--- Data extracts ---
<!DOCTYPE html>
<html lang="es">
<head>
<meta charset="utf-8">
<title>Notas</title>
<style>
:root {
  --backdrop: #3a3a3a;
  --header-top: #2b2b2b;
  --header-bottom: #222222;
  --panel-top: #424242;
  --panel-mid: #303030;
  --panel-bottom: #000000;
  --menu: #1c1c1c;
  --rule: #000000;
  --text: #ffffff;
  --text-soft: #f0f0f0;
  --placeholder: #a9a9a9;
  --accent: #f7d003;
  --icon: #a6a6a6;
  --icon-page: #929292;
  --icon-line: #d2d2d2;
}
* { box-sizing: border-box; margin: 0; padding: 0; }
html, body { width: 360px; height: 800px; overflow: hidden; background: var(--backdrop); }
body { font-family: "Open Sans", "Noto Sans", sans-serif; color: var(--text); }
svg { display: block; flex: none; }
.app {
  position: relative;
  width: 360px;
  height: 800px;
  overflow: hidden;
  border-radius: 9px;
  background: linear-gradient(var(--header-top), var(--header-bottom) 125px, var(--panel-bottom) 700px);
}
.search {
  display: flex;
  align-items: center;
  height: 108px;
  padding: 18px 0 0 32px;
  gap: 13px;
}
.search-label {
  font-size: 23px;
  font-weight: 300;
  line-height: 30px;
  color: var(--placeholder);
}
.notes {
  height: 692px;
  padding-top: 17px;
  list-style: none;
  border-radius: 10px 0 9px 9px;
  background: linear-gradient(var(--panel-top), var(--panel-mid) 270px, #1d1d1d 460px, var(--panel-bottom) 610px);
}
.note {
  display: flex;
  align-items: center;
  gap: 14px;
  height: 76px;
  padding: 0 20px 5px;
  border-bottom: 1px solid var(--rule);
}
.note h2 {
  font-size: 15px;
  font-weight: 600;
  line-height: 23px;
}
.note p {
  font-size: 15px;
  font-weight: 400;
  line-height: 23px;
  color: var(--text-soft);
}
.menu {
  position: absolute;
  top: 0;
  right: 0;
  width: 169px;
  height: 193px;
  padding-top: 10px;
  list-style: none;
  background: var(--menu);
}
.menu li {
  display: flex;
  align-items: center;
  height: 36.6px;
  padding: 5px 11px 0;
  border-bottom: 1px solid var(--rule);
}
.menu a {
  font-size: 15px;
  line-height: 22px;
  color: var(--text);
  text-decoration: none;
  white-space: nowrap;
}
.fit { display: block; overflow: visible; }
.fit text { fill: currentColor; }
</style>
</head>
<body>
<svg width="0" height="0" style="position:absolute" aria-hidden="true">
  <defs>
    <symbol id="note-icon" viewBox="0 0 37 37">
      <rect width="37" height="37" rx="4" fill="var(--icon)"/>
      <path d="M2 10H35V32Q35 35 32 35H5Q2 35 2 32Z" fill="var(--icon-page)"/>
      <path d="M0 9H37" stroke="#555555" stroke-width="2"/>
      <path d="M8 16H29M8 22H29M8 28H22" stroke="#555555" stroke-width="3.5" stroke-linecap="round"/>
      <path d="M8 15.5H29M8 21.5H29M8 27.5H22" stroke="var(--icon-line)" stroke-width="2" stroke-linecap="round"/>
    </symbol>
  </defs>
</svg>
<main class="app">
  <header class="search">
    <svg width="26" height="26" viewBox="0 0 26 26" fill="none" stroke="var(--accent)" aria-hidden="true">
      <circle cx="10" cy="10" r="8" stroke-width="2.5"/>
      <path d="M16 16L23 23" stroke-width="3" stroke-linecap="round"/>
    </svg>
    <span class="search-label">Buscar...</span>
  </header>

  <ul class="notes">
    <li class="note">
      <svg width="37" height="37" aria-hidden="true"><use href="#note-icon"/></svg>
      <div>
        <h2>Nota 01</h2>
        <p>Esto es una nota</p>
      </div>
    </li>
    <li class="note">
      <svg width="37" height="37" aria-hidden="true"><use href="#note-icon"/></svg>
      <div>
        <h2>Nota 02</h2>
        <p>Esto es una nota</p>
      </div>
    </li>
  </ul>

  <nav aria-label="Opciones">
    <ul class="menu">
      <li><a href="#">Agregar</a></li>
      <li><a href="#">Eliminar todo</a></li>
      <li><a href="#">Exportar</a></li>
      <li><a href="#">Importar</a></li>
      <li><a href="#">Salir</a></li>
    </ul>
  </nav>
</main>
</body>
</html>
---
**Required action:** Restate all entries above verbatim.

**Exercise solution:**
<!DOCTYPE html>
<html lang="es">
<head>
<meta charset="utf-8">
<title>Notas</title>
<style>
:root {
  --backdrop: #3a3a3a;
  --header-top: #2b2b2b;
  --header-bottom: #222222;
  --panel-top: #424242;
  --panel-mid: #303030;
  --panel-bottom: #000000;
  --menu: #1c1c1c;
  --rule: #000000;
  --text: #ffffff;
  --text-soft: #f0f0f0;
  --placeholder: #a9a9a9;
  --accent: #f7d003;
  --icon: #a6a6a6;
  --icon-page: #929292;
  --icon-line: #d2d2d2;
}
* { box-sizing: border-box; margin: 0; padding: 0; }
html, body { width: 360px; height: 800px; overflow: hidden; background: var(--backdrop); }
body { font-family: "Open Sans", "Noto Sans", sans-serif; color: var(--text); }
svg { display: block; flex: none; }
.app {
  position: relative;
  width: 360px;
  height: 800px;
  overflow: hidden;
  border-radius: 9px;
  background: linear-gradient(var(--header-top), var(--header-bottom) 125px, var(--panel-bottom) 700px);
}
.search {
  display: flex;
  align-items: center;
  height: 108px;
  padding: 18px 0 0 32px;
  gap: 13px;
}
.search-label {
  font-size: 23px;
  font-weight: 300;
  line-height: 30px;
  color: var(--placeholder);
}
.notes {
  height: 692px;
  padding-top: 17px;
  list-style: none;
  border-radius: 10px 0 9px 9px;
  background: linear-gradient(var(--panel-top), var(--panel-mid) 270px, #1d1d1d 460px, var(--panel-bottom) 610px);
}
.note {
  display: flex;
  align-items: center;
  gap: 14px;
  height: 76px;
  padding: 0 20px 5px;
  border-bottom: 1px solid var(--rule);
}
.note h2 {
  font-size: 15px;
  font-weight: 600;
  line-height: 23px;
}
.note p {
  font-size: 15px;
  font-weight: 400;
  line-height: 23px;
  color: var(--text-soft);
}
.menu {
  position: absolute;
  top: 0;
  right: 0;
  width: 169px;
  height: 193px;
  padding-top: 10px;
  list-style: none;
  background: var(--menu);
}
.menu li {
  display: flex;
  align-items: center;
  height: 36.6px;
  padding: 5px 11px 0;
  border-bottom: 1px solid var(--rule);
}
.menu a {
  font-size: 15px;
  line-height: 22px;
  color: var(--text);
  text-decoration: none;
  white-space: nowrap;
}
.fit { display: block; overflow: visible; }
.fit text { fill: currentColor; }
</style>
</head>
<body>
<svg width="0" height="0" style="position:absolute" aria-hidden="true">
  <defs>
    <symbol id="note-icon" viewBox="0 0 37 37">
      <rect width="37" height="37" rx="4" fill="var(--icon)"/>
      <path d="M2 10H35V32Q35 35 32 35H5Q2 35 2 32Z" fill="var(--icon-page)"/>
      <path d="M0 9H37" stroke="#555555" stroke-width="2"/>
      <path d="M8 16H29M8 22H29M8 28H22" stroke="#555555" stroke-width="3.5" stroke-linecap="round"/>
      <path d="M8 15.5H29M8 21.5H29M8 27.5H22" stroke="var(--icon-line)" stroke-width="2" stroke-linecap="round"/>
    </symbol>
  </defs>
</svg>
<main class="app">
  <header class="search">
    <svg width="26" height="26" viewBox="0 0 26 26" fill="none" stroke="var(--accent)" aria-hidden="true">
      <circle cx="10" cy="10" r="8" stroke-width="2.5"/>
      <path d="M16 16L23 23" stroke-width="3" stroke-linecap="round"/>
    </svg>
    <span class="search-label">Buscar...</span>
  </header>

  <ul class="notes">
    <li class="note">
      <svg width="37" height="37" aria-hidden="true"><use href="#note-icon"/></svg>
      <div>
        <h2>Nota 01</h2>
        <p>Esto es una nota</p>
      </div>
    </li>
    <li class="note">
      <svg width="37" height="37" aria-hidden="true"><use href="#note-icon"/></svg>
      <div>
        <h2>Nota 02</h2>
        <p>Esto es una nota</p>
      </div>
    </li>
  </ul>

  <nav aria-label="Opciones">
    <ul class="menu">
      <li><a href="#">Agregar</a></li>
      <li><a href="#">Eliminar todo</a></li>
      <li><a href="#">Exportar</a></li>
      <li><a href="#">Importar</a></li>
      <li><a href="#">Salir</a></li>
    </ul>
  </nav>
</main>
</body>
</html>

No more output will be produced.